Andrew Luck left many Colts fans in a disillusioned state after abruptly announcing his retirement following last Saturday’s preseason game. Luck said that the constant cycle of “injury, pain, recovery, and injury” is what ultimately led him to retire after just six active seasons in the NFL.
Two days after Luck’s announcement, Indianapolis head coach Frank Rich delivered a five-minute statement that detailed his thoughts on Luck’s retirement as well as the Colts’ plans to move forward without their former Pro Bowl quarterback.
“It’s not often that we share intimate details of a team meeting,” Reich said at the start of his statement, “but today’s gonna be one of those rare exceptions.
“This morning at our team meeting, [Colts GM] Chris Ballard and myself spoke to the team about the events of the last few days, and just thought it was a good moment. Chris had a lot of amazing things to say. And sometimes, as a team, we talk about a theme or a word that helps us make sense of things, helps put categories and context in.
“This morning, we talked about the word paradox. A paradox is a statement in which it seems that if one part of it is true, the other part cannot be true. For example: everyone makes a unique contribution on this team, yet everyone is replaceable. We can deeply love and respect and care or each individual, yet the team must come first.
“Therefore, when it came to Andrew’s retirement, that word paradox helps me [and] can help us make sense of what’s going on. On one hand, we can respect and honor the player and teammate that Andrew is and was. But at the same time, we can share an excitement and an enthusiasm about the team that we have going forward and the journey ahead of us. Ultimately, it isn’t about how good any one player is. It’s not. It’s about how good we are as a team.”
Reich then addressed Luck’s retirement. He said that someone recently asked him if Luck had let himself, his former teammates and the Colts’ organization down by deciding to retire.
“The answer is an emphatic no,” Reich said. “Andrew did the right thing. He did the right thing for himself, and he did the right thing for the team, knowing the requirement and the commitment that’s needed for the journey ahead. He did the courageous thing and he did the honorable thing.”
Reich, who is entering his second season as Indianapolis’ head coach after guiding the team to the divisional round of the playoffs in 2018, then turned his attention to Colts fans. He assured them that, despite the recent events surrounding the team, Indianapolis remains focused on the task at hand.
“Let me assure Colts fans of this: this team is not done climbing,” Reich said. “In fact, we’re just getting ready, we’re just getting started, and we can’t wait.
“This locker room is special,” Reich continued. “There is a character quality and a passion for this game and this city and what the horseshoe represents that is special. We believe that our players will rise to that challenge and that occasion.
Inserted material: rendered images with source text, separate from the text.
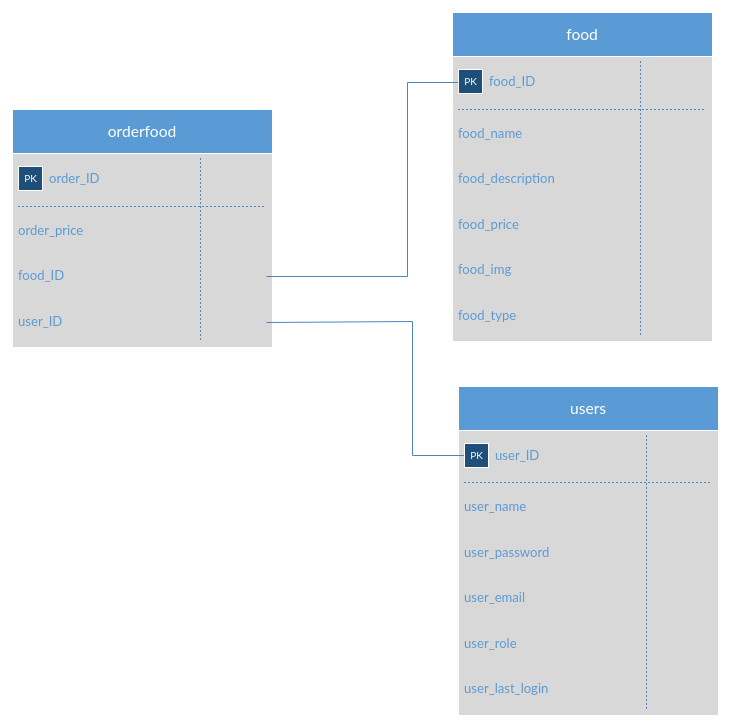
<!DOCTYPE html>
<html lang="en">
<head>
<meta charset="utf-8">
<title>Food ordering entity diagram</title>
<style>
  :root {
    --header: #5b9bd5;
    --panel: #d8d8d8;
    --field: #5b9bd5;
    --line: #4a86bd;
    --key: #1f4e79;
    --paper: #ffffff;
  }
  * { box-sizing: border-box; margin: 0; padding: 0; }
  body {
    width: 731px;
    height: 728px;
    overflow: hidden;
    background: var(--paper);
    font-family: Lato, "Open Sans", sans-serif;
  }
  .diagram { position: relative; width: 731px; height: 728px; }

  .entity {
    --primary-height: 53.5px;
    --divider-top: 52px;
    position: absolute;
    width: 259px;
    display: flex;
    flex-direction: column;
    gap: 1px;
  }
  .entity-orderfood { left: 13px; top: 110px; height: 237px; }
  .entity-food { left: 453px; top: 13px; height: 328px; }
  .entity-users {
    --primary-height: 53px;
    --divider-top: 51px;
    left: 459px;
    top: 387px;
    height: 328px;
  }

  .entity h2 {
    flex: 0 0 43px;
    padding-right: 1px;
    background: var(--header);
    color: var(--paper);
    font-size: 15.6px;
    font-weight: 400;
    line-height: 43px;
    text-align: center;
  }
  .fields {
    position: relative;
    flex: 1;
    padding: 0 7px 0 5px;
    background: var(--panel);
    color: var(--field);
    font-size: 13.1px;
    list-style: none;
  }
  .fields::after {
    content: "";
    position: absolute;
    left: 187px;
    top: 4px;
    bottom: 6px;
    width: 1px;
    background: repeating-linear-gradient(to bottom, var(--line) 0 2px, transparent 2px 4px);
  }
  .fields li {
    height: 45.5px;
    line-height: 45.5px;
  }
  .fields .primary {
    position: relative;
    display: flex;
    align-items: flex-start;
    gap: 6px;
    height: var(--primary-height);
    line-height: 49px;
  }
  .fields .primary::after {
    content: "";
    position: absolute;
    left: 0;
    right: 0;
    top: var(--divider-top);
    height: 1px;
    background: repeating-linear-gradient(to right, var(--line) 0 2px, transparent 2px 4px);
  }
  .key {
    flex: none;
    width: 25px;
    height: 25px;
    margin-top: 12px;
    background: var(--key);
    border: 1px solid var(--paper);
    color: var(--paper);
    font-size: 10px;
    line-height: 23px;
    text-align: center;
  }

  .connectors {
    position: absolute;
    inset: 0;
    fill: none;
    stroke: var(--line);
    stroke-width: 1;
  }
</style>
</head>
<body>
<main class="diagram">
  <section class="entity entity-orderfood">
    <h2>orderfood</h2>
    <ul class="fields">
      <li class="primary"><span class="key">PK</span><span>order_ID</span></li>
      <li>order_price</li>
      <li>food_ID</li>
      <li>user_ID</li>
    </ul>
  </section>

  <section class="entity entity-food">
    <h2>food</h2>
    <ul class="fields">
      <li class="primary"><span class="key">PK</span><span>food_ID</span></li>
      <li>food_name</li>
      <li>food_description</li>
      <li>food_price</li>
      <li>food_img</li>
      <li>food_type</li>
    </ul>
  </section>

  <section class="entity entity-users">
    <h2>users</h2>
    <ul class="fields">
      <li class="primary"><span class="key">PK</span><span>user_ID</span></li>
      <li>user_name</li>
      <li>user_password</li>
      <li>user_email</li>
      <li>user_role</li>
      <li>user_last_login</li>
    </ul>
  </section>

  <svg class="connectors" width="731" height="728" viewBox="0 0 731 728" aria-hidden="true">
    <polyline points="266.5,276.5 407.5,276.5 407.5,82.5 458,82.5"/>
    <polyline points="266.5,322.5 412.5,321.5 412.5,455.5 464,455.5"/>
  </svg>
</main>
</body>
</html>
We’re ready for the journey ahead. We believe that we have the right formula for what it takes to have a successful journey. We’ve got the right makeup, we’ve got the right locker room … We have the talent, this is a very talented football team in all three phase. We have a vision. Colts fans know what our vision is: we’re all about the process. Get one percent better every day and go 1-0 every week.”
A former quarterback himself who once engineered the greatest comeback in NFL postseason history, Reich paused, then smiled before reading the final part of his statement. Fittingly enough, Reich ended his statement by quoting his former head coach with the Buffalo Bills, Marv Levy, who knew a thing or two about overcoming obstacles after losing four consecutive Super Bowls.
“There’s gonna be challenges along the way,” Reich said. “We know that for sure. That’s what climbing Mount Everest is all about. There’s nothing easy about it, not one thing easy about it. But I can’t help back to an old saying to an old coach used to say all the time and that’s this: ‘There’s no place I’d rather be than right here, right now.'”